WHAT TO DO:
Make an exact copy, from the records below, of the lines from the line containing "0 57 -27A63" to the line containing "--hair: #2d4141;", both lines included, excluding pictures.

DATA RECORDS:
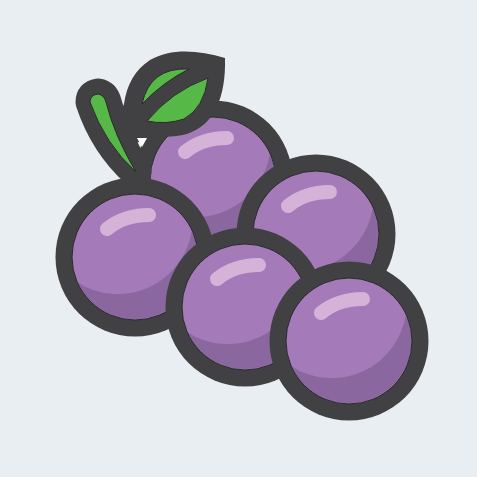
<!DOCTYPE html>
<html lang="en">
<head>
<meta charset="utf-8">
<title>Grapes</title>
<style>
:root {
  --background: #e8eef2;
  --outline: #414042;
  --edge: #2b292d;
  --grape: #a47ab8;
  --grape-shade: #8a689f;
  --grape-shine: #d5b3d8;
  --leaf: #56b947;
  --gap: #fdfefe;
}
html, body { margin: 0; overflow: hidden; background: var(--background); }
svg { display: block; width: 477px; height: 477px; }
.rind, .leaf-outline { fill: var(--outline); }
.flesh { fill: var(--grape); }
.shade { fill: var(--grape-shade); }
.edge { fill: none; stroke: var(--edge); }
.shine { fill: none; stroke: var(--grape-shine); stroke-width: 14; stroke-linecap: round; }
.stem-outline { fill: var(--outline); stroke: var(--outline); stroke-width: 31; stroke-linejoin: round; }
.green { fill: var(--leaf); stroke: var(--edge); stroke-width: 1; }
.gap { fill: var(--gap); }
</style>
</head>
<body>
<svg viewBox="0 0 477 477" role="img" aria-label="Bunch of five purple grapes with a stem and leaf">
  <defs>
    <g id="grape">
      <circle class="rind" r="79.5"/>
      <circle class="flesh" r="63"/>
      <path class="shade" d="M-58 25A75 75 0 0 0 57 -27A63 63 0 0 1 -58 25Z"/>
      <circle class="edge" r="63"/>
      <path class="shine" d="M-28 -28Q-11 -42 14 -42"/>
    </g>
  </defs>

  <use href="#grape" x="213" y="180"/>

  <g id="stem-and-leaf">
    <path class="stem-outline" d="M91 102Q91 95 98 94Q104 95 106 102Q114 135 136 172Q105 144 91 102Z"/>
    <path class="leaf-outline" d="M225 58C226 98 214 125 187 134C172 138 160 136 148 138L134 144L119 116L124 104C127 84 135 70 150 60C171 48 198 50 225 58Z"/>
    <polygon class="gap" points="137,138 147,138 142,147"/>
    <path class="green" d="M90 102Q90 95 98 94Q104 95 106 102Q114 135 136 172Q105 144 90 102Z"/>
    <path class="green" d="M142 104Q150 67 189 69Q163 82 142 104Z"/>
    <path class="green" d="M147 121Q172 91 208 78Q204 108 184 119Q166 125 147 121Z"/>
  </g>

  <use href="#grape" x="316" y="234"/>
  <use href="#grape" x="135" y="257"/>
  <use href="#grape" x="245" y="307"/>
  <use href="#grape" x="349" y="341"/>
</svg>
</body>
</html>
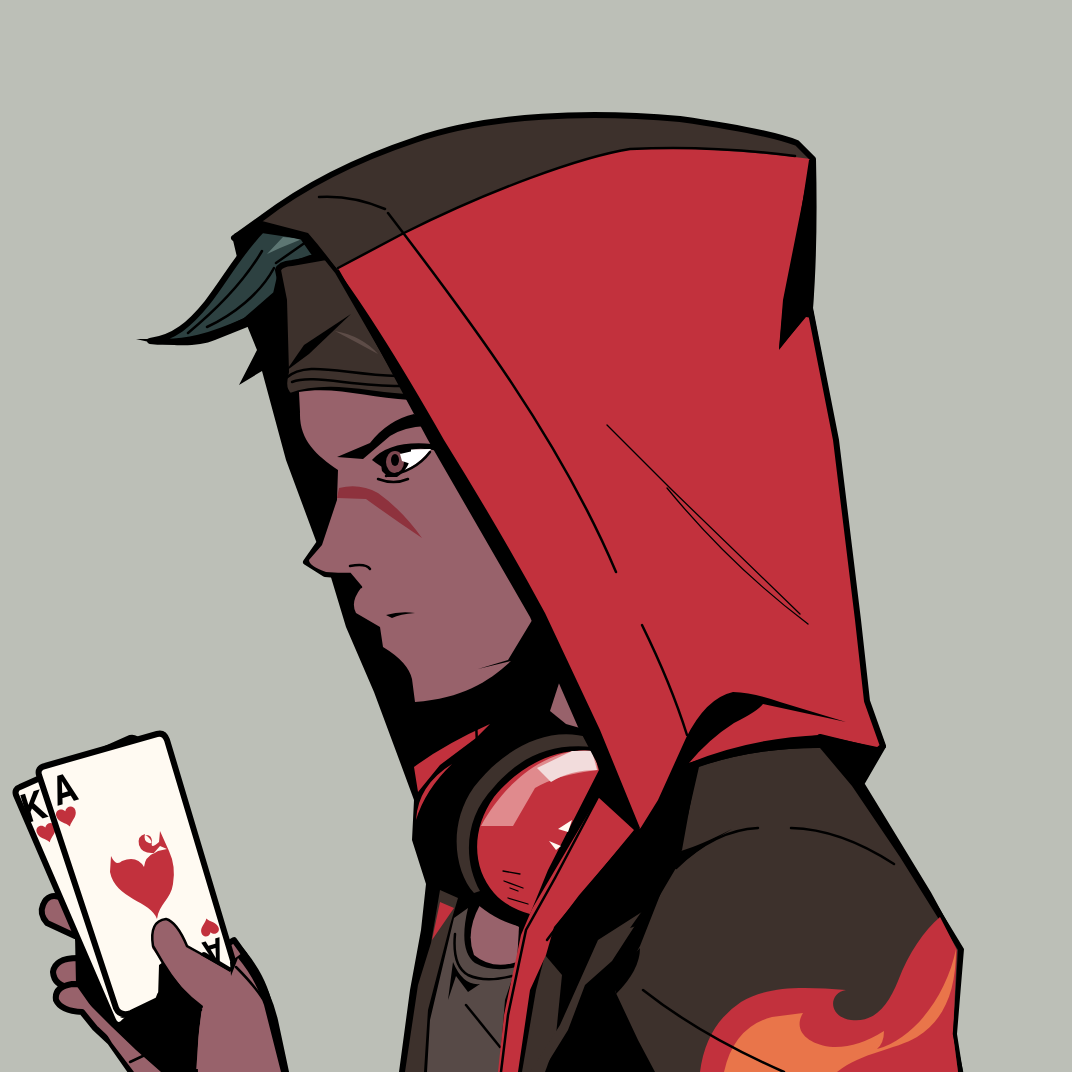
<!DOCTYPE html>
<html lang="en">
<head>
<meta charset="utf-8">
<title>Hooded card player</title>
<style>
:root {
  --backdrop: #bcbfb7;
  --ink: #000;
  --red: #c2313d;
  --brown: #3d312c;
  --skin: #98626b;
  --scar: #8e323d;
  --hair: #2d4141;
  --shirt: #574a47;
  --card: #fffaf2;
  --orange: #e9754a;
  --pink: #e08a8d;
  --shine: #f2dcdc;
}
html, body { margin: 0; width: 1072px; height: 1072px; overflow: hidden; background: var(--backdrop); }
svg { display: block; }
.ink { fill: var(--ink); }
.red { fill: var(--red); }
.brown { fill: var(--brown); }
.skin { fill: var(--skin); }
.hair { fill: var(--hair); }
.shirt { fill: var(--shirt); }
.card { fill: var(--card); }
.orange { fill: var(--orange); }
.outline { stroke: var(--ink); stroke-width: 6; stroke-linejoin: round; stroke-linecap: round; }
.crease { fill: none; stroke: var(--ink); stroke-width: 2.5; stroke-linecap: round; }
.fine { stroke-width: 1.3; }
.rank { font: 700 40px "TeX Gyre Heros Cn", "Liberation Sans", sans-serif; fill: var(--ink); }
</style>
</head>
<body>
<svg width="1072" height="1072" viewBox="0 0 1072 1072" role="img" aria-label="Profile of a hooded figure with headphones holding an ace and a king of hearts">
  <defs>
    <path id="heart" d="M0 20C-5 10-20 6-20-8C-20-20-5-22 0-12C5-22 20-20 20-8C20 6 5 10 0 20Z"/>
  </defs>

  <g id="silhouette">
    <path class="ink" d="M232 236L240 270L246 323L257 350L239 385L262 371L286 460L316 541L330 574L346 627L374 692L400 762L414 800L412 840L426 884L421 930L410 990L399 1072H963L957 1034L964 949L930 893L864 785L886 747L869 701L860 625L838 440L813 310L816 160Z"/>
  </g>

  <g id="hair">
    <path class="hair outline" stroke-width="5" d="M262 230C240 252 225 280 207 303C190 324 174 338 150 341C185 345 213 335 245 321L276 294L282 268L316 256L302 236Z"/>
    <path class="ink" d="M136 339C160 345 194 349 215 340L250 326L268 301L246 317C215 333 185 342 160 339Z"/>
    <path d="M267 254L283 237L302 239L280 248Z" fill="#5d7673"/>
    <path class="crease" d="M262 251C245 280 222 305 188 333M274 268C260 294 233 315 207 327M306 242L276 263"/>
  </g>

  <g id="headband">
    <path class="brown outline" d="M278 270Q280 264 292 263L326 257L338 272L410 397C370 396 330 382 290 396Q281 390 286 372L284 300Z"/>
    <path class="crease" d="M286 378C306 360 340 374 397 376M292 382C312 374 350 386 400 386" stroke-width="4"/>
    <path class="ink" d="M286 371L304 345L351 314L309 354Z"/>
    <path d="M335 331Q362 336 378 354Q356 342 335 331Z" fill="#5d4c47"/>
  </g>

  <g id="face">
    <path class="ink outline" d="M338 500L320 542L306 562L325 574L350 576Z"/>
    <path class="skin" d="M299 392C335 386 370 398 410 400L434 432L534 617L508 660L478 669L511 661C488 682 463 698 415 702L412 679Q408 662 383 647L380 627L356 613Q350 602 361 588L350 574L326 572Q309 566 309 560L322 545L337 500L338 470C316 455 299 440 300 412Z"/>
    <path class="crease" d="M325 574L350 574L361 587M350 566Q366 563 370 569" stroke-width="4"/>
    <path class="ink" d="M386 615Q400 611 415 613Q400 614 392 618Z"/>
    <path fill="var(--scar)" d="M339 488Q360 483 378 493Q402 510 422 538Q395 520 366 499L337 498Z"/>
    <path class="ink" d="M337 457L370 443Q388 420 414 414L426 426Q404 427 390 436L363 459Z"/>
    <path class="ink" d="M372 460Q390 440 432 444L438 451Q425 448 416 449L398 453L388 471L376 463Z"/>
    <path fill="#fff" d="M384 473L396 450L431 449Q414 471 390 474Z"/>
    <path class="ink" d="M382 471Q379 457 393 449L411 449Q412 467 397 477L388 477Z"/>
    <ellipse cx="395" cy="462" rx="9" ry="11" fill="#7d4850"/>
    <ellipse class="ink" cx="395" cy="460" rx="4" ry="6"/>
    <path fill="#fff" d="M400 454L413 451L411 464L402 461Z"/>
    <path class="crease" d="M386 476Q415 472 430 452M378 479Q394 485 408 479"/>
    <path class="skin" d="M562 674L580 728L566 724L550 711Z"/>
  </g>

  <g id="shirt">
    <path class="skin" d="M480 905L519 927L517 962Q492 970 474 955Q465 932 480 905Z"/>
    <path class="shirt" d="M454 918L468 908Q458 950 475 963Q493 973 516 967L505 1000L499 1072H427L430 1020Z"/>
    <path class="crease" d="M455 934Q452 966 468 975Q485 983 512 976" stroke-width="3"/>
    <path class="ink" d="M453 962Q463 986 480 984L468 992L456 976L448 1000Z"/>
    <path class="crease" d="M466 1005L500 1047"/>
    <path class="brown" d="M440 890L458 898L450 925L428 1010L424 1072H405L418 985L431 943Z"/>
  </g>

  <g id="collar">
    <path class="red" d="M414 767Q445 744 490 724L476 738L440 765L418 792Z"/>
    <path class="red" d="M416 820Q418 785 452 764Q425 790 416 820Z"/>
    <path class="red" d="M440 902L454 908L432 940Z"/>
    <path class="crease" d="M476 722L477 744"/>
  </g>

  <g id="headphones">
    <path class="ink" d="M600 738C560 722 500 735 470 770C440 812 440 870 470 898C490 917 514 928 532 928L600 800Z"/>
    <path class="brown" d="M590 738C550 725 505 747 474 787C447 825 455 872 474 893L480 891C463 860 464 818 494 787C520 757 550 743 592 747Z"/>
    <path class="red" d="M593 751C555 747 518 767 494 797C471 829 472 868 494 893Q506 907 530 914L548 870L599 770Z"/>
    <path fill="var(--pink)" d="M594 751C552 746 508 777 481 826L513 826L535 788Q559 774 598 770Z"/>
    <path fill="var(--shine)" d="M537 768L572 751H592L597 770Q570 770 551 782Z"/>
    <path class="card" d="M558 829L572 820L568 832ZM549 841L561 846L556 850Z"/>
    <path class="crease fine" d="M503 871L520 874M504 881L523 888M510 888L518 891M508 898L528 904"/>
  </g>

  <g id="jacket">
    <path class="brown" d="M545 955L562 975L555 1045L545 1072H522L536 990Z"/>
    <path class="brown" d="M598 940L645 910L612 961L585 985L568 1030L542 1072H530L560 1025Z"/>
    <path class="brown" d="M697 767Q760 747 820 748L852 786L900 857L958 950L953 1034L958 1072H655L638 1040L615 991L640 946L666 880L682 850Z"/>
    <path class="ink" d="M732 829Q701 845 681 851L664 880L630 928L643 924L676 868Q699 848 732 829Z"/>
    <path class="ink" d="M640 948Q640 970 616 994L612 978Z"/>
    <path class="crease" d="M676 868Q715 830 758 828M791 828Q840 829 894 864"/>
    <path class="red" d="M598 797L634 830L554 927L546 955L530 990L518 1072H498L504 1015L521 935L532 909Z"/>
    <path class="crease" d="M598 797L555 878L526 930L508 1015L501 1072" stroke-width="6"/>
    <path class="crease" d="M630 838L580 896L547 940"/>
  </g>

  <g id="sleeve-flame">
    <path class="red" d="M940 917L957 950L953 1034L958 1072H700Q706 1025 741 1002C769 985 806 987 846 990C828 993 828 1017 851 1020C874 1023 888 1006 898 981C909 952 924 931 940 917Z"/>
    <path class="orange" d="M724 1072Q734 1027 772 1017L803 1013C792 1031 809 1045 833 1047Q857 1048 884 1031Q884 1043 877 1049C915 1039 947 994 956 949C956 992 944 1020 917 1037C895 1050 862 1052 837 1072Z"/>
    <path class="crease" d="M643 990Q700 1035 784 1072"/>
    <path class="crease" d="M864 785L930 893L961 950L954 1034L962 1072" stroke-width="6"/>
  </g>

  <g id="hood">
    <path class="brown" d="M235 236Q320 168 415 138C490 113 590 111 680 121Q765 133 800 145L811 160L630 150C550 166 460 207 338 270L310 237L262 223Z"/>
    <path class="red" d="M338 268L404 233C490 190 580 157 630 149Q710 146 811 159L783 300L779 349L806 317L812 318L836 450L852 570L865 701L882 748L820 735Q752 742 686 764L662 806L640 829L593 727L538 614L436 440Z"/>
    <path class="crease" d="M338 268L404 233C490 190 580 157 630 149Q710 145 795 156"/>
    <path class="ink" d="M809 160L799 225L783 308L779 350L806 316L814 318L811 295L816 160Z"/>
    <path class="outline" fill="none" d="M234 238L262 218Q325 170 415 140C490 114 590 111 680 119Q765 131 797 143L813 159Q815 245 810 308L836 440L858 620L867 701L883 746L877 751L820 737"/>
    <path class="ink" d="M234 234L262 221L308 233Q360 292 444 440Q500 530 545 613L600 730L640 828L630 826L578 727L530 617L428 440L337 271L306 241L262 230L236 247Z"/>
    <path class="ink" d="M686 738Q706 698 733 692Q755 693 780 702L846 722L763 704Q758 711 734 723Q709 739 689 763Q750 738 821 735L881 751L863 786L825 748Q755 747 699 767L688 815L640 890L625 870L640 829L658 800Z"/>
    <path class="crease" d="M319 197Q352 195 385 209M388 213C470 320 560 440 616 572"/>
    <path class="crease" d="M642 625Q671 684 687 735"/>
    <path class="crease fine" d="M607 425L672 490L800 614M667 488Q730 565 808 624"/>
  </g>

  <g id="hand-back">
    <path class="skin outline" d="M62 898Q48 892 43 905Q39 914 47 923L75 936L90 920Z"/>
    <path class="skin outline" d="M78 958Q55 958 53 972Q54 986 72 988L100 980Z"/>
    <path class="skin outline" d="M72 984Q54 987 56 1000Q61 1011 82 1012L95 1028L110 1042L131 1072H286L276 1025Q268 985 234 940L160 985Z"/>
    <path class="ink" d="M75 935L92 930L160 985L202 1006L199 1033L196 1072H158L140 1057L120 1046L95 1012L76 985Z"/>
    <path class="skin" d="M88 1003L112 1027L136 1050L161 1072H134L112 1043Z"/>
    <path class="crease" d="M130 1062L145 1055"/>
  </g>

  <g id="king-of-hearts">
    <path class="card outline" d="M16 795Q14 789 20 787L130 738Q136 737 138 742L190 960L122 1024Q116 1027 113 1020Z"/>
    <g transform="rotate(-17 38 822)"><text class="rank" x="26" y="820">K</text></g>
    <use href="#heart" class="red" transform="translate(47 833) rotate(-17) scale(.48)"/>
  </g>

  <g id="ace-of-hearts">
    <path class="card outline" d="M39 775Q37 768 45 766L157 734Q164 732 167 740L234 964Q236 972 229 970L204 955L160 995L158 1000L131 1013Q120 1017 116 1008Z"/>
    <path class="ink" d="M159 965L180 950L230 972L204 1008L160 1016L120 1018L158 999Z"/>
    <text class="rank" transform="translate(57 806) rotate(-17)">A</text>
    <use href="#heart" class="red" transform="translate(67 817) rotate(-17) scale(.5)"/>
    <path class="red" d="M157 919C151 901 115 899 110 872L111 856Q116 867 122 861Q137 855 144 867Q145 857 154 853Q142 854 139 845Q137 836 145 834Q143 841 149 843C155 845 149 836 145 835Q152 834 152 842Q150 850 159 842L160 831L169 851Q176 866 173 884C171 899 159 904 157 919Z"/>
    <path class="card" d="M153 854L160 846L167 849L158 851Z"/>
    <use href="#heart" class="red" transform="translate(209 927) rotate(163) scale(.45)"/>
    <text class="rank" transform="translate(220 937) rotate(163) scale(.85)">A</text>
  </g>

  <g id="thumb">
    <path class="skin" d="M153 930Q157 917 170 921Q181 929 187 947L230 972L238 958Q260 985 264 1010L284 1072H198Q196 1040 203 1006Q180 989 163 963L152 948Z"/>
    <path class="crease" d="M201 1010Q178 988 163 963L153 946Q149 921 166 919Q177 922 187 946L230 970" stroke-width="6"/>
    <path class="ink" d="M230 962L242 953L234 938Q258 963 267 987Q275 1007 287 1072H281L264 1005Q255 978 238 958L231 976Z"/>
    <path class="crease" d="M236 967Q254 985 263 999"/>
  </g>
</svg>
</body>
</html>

ANSWER SPACE:
      <path class="shade" d="M-58 25A75 75 0 0 0 57 -27A63 63 0 0 1 -58 25Z"/>
      <circle class="edge" r="63"/>
      <path class="shine" d="M-28 -28Q-11 -42 14 -42"/>
    </g>
  </defs>

  <use href="#grape" x="213" y="180"/>

  <g id="stem-and-leaf">
    <path class="stem-outline" d="M91 102Q91 95 98 94Q104 95 106 102Q114 135 136 172Q105 144 91 102Z"/>
    <path class="leaf-outline" d="M225 58C226 98 214 125 187 134C172 138 160 136 148 138L134 144L119 116L124 104C127 84 135 70 150 60C171 48 198 50 225 58Z"/>
    <polygon class="gap" points="137,138 147,138 142,147"/>
    <path class="green" d="M90 102Q90 95 98 94Q104 95 106 102Q114 135 136 172Q105 144 90 102Z"/>
    <path class="green" d="M142 104Q150 67 189 69Q163 82 142 104Z"/>
    <path class="green" d="M147 121Q172 91 208 78Q204 108 184 119Q166 125 147 121Z"/>
  </g>

  <use href="#grape" x="316" y="234"/>
  <use href="#grape" x="135" y="257"/>
  <use href="#grape" x="245" y="307"/>
  <use href="#grape" x="349" y="341"/>
</svg>
</body>
</html>
<!DOCTYPE html>
<html lang="en">
<head>
<meta charset="utf-8">
<title>Hooded card player</title>
<style>
:root {
  --backdrop: #bcbfb7;
  --ink: #000;
  --red: #c2313d;
  --brown: #3d312c;
  --skin: #98626b;
  --scar: #8e323d;
  --hair: #2d4141;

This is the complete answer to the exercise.